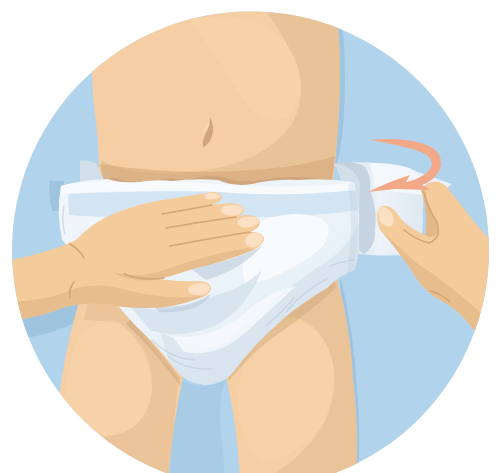
<!DOCTYPE html>
<html lang="en">
<head>
<meta charset="utf-8">
<title>Fastening a diaper</title>
<style>
:root {
  --paper: #ffffff;
  --sheet: #b1d3eb;
  --sheet-shade: #9fc4e0;
  --skin: #f5cfa3;
  --skin-light: #f9d6ad;
  --skin-shade: #e6bf94;
  --skin-deep: #cfa67b;
  --hand: #f4cb9b;
  --hand-shade: #e3b888;
  --hand-line: #d3a577;
  --nail: #fbe0c4;
  --diaper: #eaf2f9;
  --diaper-light: #f8fbfe;
  --diaper-band: #d3e5f3;
  --diaper-shade: #d2dfeb;
  --diaper-fold: #bccbdb;
  --arrow: #f3a988;
}
html, body { margin: 0; background: var(--paper); overflow: hidden; }
svg { display: block; width: 503px; height: 473px; }
.sheet { fill: var(--sheet); }
.sheet-shade { fill: var(--sheet-shade); }
.skin { fill: var(--skin); }
.skin-light { fill: var(--skin-light); }
.skin-shade { fill: var(--skin-shade); }
.skin-deep { fill: var(--skin-deep); }
.hand { fill: var(--hand); }
.hand-shade { fill: var(--hand-shade); }
.hand-line { fill: none; stroke: var(--hand-line); stroke-width: 1.5; stroke-linecap: round; }
.nail { fill: var(--nail); }
.diaper-light { fill: var(--diaper-light); }
.diaper-band { fill: var(--diaper-band); }
.diaper-shade { fill: var(--diaper-shade); }
.diaper-fold { fill: var(--diaper-fold); }
.crease { fill: none; stroke: var(--diaper-fold); stroke-width: 1.5; stroke-linecap: round; }
.arrow { fill: var(--arrow); }
</style>
</head>
<body>
<svg viewBox="0 0 503 473" role="img" aria-label="Two hands fastening a diaper on a baby, with an arrow showing the tab folding inward">
  <defs>
    <clipPath id="round-frame"><circle cx="250.500" cy="250" r="238.500"/></clipPath>
    <clipPath id="front-panel-edge">
      <path id="front-panel" d="M61 186Q80 180 108 179Q122 184 140 182Q156 179 172 181Q196 178 218 180Q234 187 252 184Q274 179 298 180Q328 178 354 182Q360 206 359 230Q360 254 354 270Q338 276 327 288Q300 304 284 318Q252 346 234 371Q224 384 205 385Q186 383 176 370Q156 344 134 324Q118 306 100 284L62 240Q56 212 61 186Z"/>
    </clipPath>
    <linearGradient id="diaper-tone" x1="0" y1="0" x2="1" y2="1">
      <stop offset="0" stop-color="#f1f6fb"/>
      <stop offset=".6" stop-color="#eaf2f9"/>
      <stop offset="1" stop-color="#d9e5f0"/>
    </linearGradient>
    <linearGradient id="tab-tone" x1="0" y1="0" x2="1" y2="0">
      <stop offset="0" stop-color="#cfdbe7"/>
      <stop offset=".5" stop-color="#edf3f9"/>
      <stop offset="1" stop-color="#dfe9f2"/>
    </linearGradient>
  </defs>

  <g clip-path="url(#round-frame)">
    <rect class="sheet" width="503" height="473"/>

    <g id="body-shadow" class="sheet-shade">
      <path d="M334 10H341Q347 60 344 110Q343 140 337 165H328Z"/>
      <path d="M340 275Q354 330 357 390Q361 440 358 473H345Z"/>
      <path d="M18 300L100 292L80 320Q50 336 22 338Z"/>
      <path d="M176 376Q204 396 228 376Q216 400 222 440Q224 460 224 473H170Z" opacity=".45"/>
    </g>

    <g id="belly">
      <path class="skin" d="M94 0H336Q342 60 339 110Q337 150 331 200H96Q101 176 97 130Q88 70 94 0Z"/>
      <path class="skin-shade" d="M258 0H336Q342 60 339 110Q337 150 331 190H105Q103 172 101 160Q130 178 190 172Q262 166 292 124Q312 86 288 46Q276 24 258 0Z" opacity=".75"/>
      <path class="skin-light" d="M190 20Q262 8 288 46Q312 86 290 116Q262 130 240 94Q220 60 190 20Z" opacity=".55"/>
      <path class="skin-deep" d="M100 164Q180 176 250 170Q300 167 335 156L331 190H104Z" opacity=".55"/>
      <path class="skin-deep" d="M210 117Q215 127 212 136Q209 145 203 147Q202 142 205 135Q209 128 210 117Z"/>
      <path class="skin-light" d="M204 133Q209 129 210 122Q205 127 202 132Z"/>
    </g>

    <g id="legs">
      <path class="skin" d="M82 292Q64 350 59 400Q64 440 74 480H168Q172 430 182 382L190 310Z"/>
      <path class="skin-shade" d="M120 308Q152 346 178 380Q174 430 168 480H82Q72 450 66 424Q90 442 118 434Q150 424 152 388Q150 348 118 322L84 320L88 300Z" opacity=".65"/>
      <path class="skin-light" d="M78 338Q100 316 124 326Q154 352 152 388Q148 426 118 434Q88 440 67 420Q58 398 78 338Z" opacity=".5"/>
      <path class="skin" d="M226 376Q262 330 336 276Q350 322 353 380Q359 430 356 480H240Q238 430 226 376Z"/>
      <path class="skin-shade" d="M286 316Q312 298 336 278Q350 322 353 380Q359 430 356 480H262Q300 462 324 424Q348 370 318 332Q306 318 286 316Z" opacity=".7"/>
      <path class="skin-light" d="M250 352Q290 308 318 332Q344 362 326 418Q304 456 262 462Q238 440 238 400Q240 370 250 352Z" opacity=".45"/>
      <path class="skin-deep" d="M228 374Q254 338 288 314Q312 298 334 279L336 288Q302 318 278 334Q252 352 228 382Z" opacity=".45"/>
      <path class="skin-deep" d="M130 320Q154 342 180 378L180 386Q156 352 126 324Z" opacity=".5"/>
    </g>

    <g id="diaper">
      <path class="diaper-shade" d="M80 161Q88 159 96 163L106 184H80Z"/>
      <path class="sheet-shade" d="M50 181H64V211H52Q48 194 50 181Z"/>

      <g id="open-tab">
        <path fill="url(#tab-tone)" d="M334 163Q376 160 410 168L424 180L422 246L414 254Q390 257 358 254L346 190Z"/>
        <path class="diaper-light" d="M370 163Q400 162 418 172L452 184L436 196L376 190Z" opacity=".8"/>
        <path class="diaper-fold" d="M334 164Q348 159 364 166Q372 176 370 190Q378 210 375 230Q376 246 364 254L354 246L350 184Z" opacity=".75"/>
        <path class="diaper-shade" d="M334 164Q352 164 360 182L358 246L350 190Z"/>
      </g>

      <path class="skin-deep" d="M106 180Q112 175 122 180Q146 184 168 178L186 180Q204 174 224 177Q240 184 262 180Q290 174 330 180L326 188H110Z"/>
      <use href="#front-panel" fill="url(#diaper-tone)"/>
      <g clip-path="url(#front-panel-edge)">
        <path class="diaper-band" d="M68 194Q150 190 222 192Q290 196 356 190L359 210Q290 220 216 216Q130 220 69 215Z"/>
        <path class="diaper-light" d="M58 184Q140 178 218 184Q290 190 356 182V190Q280 198 210 191Q130 190 62 193Z"/>
        <path class="diaper-light" d="M258 222Q300 206 326 222Q336 240 308 258Q270 282 246 284Q236 262 258 222Z"/>
        <path class="diaper-shade" d="M362 216Q350 246 326 262Q294 282 270 304Q242 330 220 346Q196 350 160 332L178 390H240L362 280Z" opacity=".6"/>
        <path class="diaper-shade" d="M128 304Q168 318 206 298Q242 290 262 270Q246 310 214 326Q180 340 150 330Z" opacity=".75"/>
        <path class="diaper-light" d="M172 336Q210 342 246 312Q268 292 296 286Q268 312 244 334Q216 358 184 352Z" opacity=".75"/>
        <path class="diaper-fold" d="M354 182Q362 214 354 272L347 274Q354 230 348 184Z" opacity=".3"/>
        <path class="crease" d="M152 340Q170 358 194 360M168 356Q184 370 212 369M286 312Q302 292 328 278M266 326Q284 310 294 298M330 266Q340 262 354 260M64 206Q61 220 65 234" opacity=".6"/>
      </g>
    </g>

    <g id="left-hand">
      <path class="diaper-fold" d="M150 304Q184 312 211 294Q200 314 160 312ZM190 268Q232 262 262 246Q244 268 206 280Z" opacity=".6"/>
      <path class="hand" d="M0 262Q46 254 76 240Q92 222 118 212Q144 202 170 199L212 192Q222 192 222 198Q220 203 210 205L232 203Q244 204 244 211Q243 216 234 217L246 215Q259 215 260 223Q259 229 250 232Q264 231 264 240Q261 248 248 252Q220 263 196 268Q178 274 160 279Q180 282 200 281Q211 282 211 289Q209 296 197 299Q174 308 148 308Q122 308 104 304Q82 302 62 308Q40 318 0 322Z"/>
      <path class="hand-shade" d="M0 302Q46 302 76 288Q100 282 126 290Q154 298 190 297L204 296Q176 308 148 308Q122 308 104 304Q82 302 62 308Q40 318 0 322Z" opacity=".75"/>
      <path class="hand-shade" d="M112 272Q140 280 170 268Q210 254 248 248L254 250Q220 263 196 268L160 279Q132 284 112 272Z" opacity=".75"/>
      <path class="hand-line" d="M162 214Q186 210 212 205M166 228Q200 222 236 217M170 246Q212 238 250 232M124 274Q142 281 164 278M70 244Q80 250 84 258M74 282Q68 290 70 298"/>
      <g id="left-nails" class="nail">
        <path d="M204 194Q217 191 221 196Q217 200 206 199Z"/>
        <ellipse cx="232" cy="210" rx="11" ry="5.500"/>
        <ellipse cx="248" cy="222" rx="11" ry="5.500" transform="rotate(-6 248 222)"/>
        <ellipse cx="254" cy="240" rx="9" ry="7" transform="rotate(-16 254 240)"/>
        <ellipse cx="199" cy="289" rx="11" ry="6" transform="rotate(-6 199 289)"/>
      </g>
    </g>

    <g id="right-hand">
      <path class="hand-shade" d="M421 190Q430 178 442 184Q456 200 464 222L446 258L424 240Q430 218 421 190Z"/>
      <path class="hand" d="M424 188Q434 176 446 186Q462 206 476 224L510 262V352L472 328Q458 308 438 299Q420 288 410 268Q396 248 380 230Q374 214 380 207Q388 203 396 212Q406 228 430 237Q441 236 437 222Q428 206 424 188Z"/>
      <path class="hand-shade" d="M383 232Q402 250 418 264Q440 278 466 300L492 322V344L472 328Q458 308 438 299Q420 288 410 268Z" opacity=".75"/>
      <path class="hand-line" d="M424 192Q428 210 437 222Q442 238 429 243Q416 240 404 230M430 291Q442 294 450 302"/>
      <path class="nail" d="M378 209Q384 204 391 212Q396 220 392 226Q384 228 379 220Z"/>
    </g>

    <path id="fold-arrow" class="arrow" d="M370 140Q402 137 424 144Q442 150 441 165Q438 179 422 185L430 190L395 189L368 192Q388 182 410 175L406 182Q428 177 432 165Q432 154 412 149Q394 144 370 140Z"/>
  </g>
</svg>
</body>
</html>
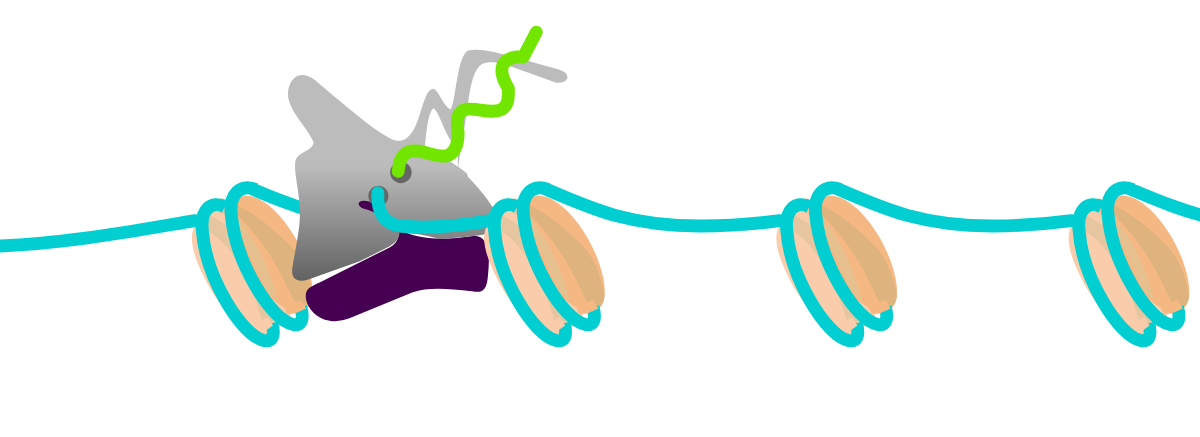
<!DOCTYPE html>
<html lang="en">
<head>
<meta charset="utf-8">
<title>Transcription along chromatin</title>
<style>
:root {
  --paper: #ffffff;
  --dna: #00ced1;
  --rna: #73e600;
  --histone-back: #f9cdab;
  --histone-front: #f6b883;
  --dna-through-back: #e6c6a1;
  --dna-through-front: #deb37e;
  --enzyme-light: #bcbcbc;
  --enzyme-dark: #626262;
  --pore: #666666;
  --clamp: #450052;
}
html, body { margin: 0; overflow: hidden; background: var(--paper); }
.diagram { display: block; width: 1200px; height: 437px; }
.strand { fill: none; stroke: var(--dna); stroke-width: 12; stroke-linecap: round; stroke-linejoin: round; }
.cut { stroke-linecap: butt; }
.transcript { fill: none; stroke: var(--rna); stroke-width: 12; stroke-linecap: round; stroke-linejoin: round; }
.disc-back { fill: var(--histone-back); }
.disc-front { fill: var(--histone-front); }
.through { fill: none; stroke-width: 14; }
.through-back { stroke: var(--dna-through-back); }
.through-front { stroke: var(--dna-through-front); }
.clamp { fill: var(--clamp); }
.enzyme { fill: url(#enzyme-shade); }
.pore { fill: var(--pore); }
.stop-light { stop-color: var(--enzyme-light); }
.stop-dark { stop-color: var(--enzyme-dark); }
</style>
</head>
<body>
<svg class="diagram" viewBox="0 0 1121 408" preserveAspectRatio="none" role="img" aria-label="An enzyme moving along DNA wound around nucleosomes, releasing an RNA strand">
  <defs>
    <linearGradient id="enzyme-shade" gradientUnits="userSpaceOnUse" x1="0" y1="70" x2="0" y2="262">
      <stop class="stop-light" offset="0"/>
      <stop class="stop-light" offset=".44"/>
      <stop class="stop-dark" offset="1"/>
    </linearGradient>
    <path id="back-disc-shape" d="M728 211C739 196 768 219 787 249C806 280 812 310 798 316C783 322 757 295 741 267C728 244 721 222 728 211Z"/>
    <path id="front-disc-shape" d="M764 189C776 173 802 189 820 219C837 247 844 280 832 288C818 298 793 278 776 248C763 225 757 201 764 189Z"/>
    <clipPath id="back-disc-clip"><use href="#back-disc-shape"/></clipPath>
    <clipPath id="front-disc-clip"><use href="#front-disc-shape"/></clipPath>
    <g id="nucleosome">
      <use class="disc-back" href="#back-disc-shape"/>
      <path class="disc-back" d="M741 199C751 186 778 199 797 229C815 258 825 292 813 302L801 309C786 300 762 275 750 247C740 225 734 207 741 199Z"/>
      <path class="through through-back" d="M730 206C757 207 785 248 800 306"/>
      <path class="through through-back" d="M752 192C775 195 800 235 812 276"/>
      <use class="disc-front" href="#front-disc-shape"/>
      <g clip-path="url(#front-disc-clip)">
        <path class="through through-front" d="M758 192C785 192 809 231 826 292" style="stroke-width:0"/>
        <path class="through-front" fill="#deb37e" stroke="none" d="M762 190C784 198 804 217 817 230C829 242 836 262 839 288L827 291C816 275 806 236 765 197Z"/>
        <path fill="#e6c08f" d="M760 195C781 213 799 253 805 280L795 272C785 248 773 220 758 203Z"/>
      </g>
      <path class="strand cut" d="M756 193C744 187 733 195 735 215C738 259 772 314 793 318C801 320 803 312 800 302"/>
      <path class="strand cut" d="M785 177C770 171 760 182 762 200C766 245 799 299 820 303C828 305 830 297 827 287"/>
      <path class="disc-back" d="M790 311L795 308L801 304L796 296L786 302Z"/>
      <path class="disc-front" d="M814 293L821 293L832 288L827 280L811 286Z"/>
    </g>
    <path id="linker" class="strand" d="M784 177C828 196 862 211 927 211C956 211 978 209 1001 206"/>
  </defs>

  <g id="upstream-chromatin">
    <use href="#nucleosome" x="-546"/>
    <path class="strand" d="M-8 230C60 228 128 215 182 206"/>
    <path class="strand" d="M237 177C253 184 269 190 290 197"/>
  </g>

  <g id="polymerase">
    <path class="clamp" d="M286 280C284 269 290 268 300 263L364 231Q374 226 372 214C390 223 410 225 443 220C456 220 458 236 456 255C455 270 452 274 441 272C416 269 400 268 385 273L327 297C307 305 290 295 286 280Z"/>
    <path class="enzyme" fill-rule="evenodd" d="M283 70C288 70 294 74 299 79C320 96 346 120 366 130C375 134 382 130 388 118C394 105 397 84 404 83C409 82 415 101 421 102C426 95 427 50 438 47C450 45 463 49 476 52L522 65Q531 68 530 73Q528 78 519 77L480 63C468 59 458 56 450 60C437 68 438 106 431 134L428 157C440 166 455 184 463 198Q469 208 468 216C452 220 430 222 411 223C395 219 383 217 373 217Q374 224 364 230L336 244L288 261C278 264 272 261 273 251C276 231 281 212 280 196C280 180 274 160 276 150C279 141 291 142 293 133C288 120 269 103 269 88C269 78 275 69 283 70ZM397 137C408 145 418 152 428 157L427 136C417 133 411 104 405 101C400 104 398 125 397 137Z"/>
    <path class="enzyme" d="M385 135C400 140 425 151 437 163L430 185L380 170Z"/>
    <path class="clamp" d="M335 190C336 186 343 187 350 190L367 203L372 214C362 204 351 198 340 195Q335 193 335 190Z"/>
    <circle class="pore" cx="353.500" cy="183" r="9.500"/>
    <circle class="pore" cx="374.500" cy="161" r="10"/>
  </g>

  <g id="downstream-chromatin">
    <use href="#nucleosome" x="-268" style="transform:translateX(-5px)"/>
    <use href="#nucleosome"/>
    <use href="#nucleosome" x="273"/>
    <use href="#linker" x="-273"/>
    <use href="#linker"/>
    <path class="strand" d="M1057 177C1081 187 1102 196 1130 203"/>
    <path class="strand" d="M353 180C352 198 359 209 374 211C402 214 429 211 458 206"/>
  </g>

  <path id="rna" class="transcript" d="M372 160C373 145 380 140 389 141C401 142 410 148 419 145C427 141 428 131 428 124C426 111 427 104 436 102C449 101 459 107 469 102C475 98 475 91 475 83C470 74 467 67 470 60C475 53 482 53 489 53L501 30"/>
</svg>
</body>
</html>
####################
Action item: Search the data above for "clipPath" and copy every line where it turns up.

Response area:
    <clipPath id="round-frame"><circle cx="250.500" cy="250" r="238.500"/></clipPath>
    <clipPath id="front-panel-edge">
    </clipPath>
    <clipPath id="back-disc-clip"><use href="#back-disc-shape"/></clipPath>
    <clipPath id="front-disc-clip"><use href="#front-disc-shape"/></clipPath>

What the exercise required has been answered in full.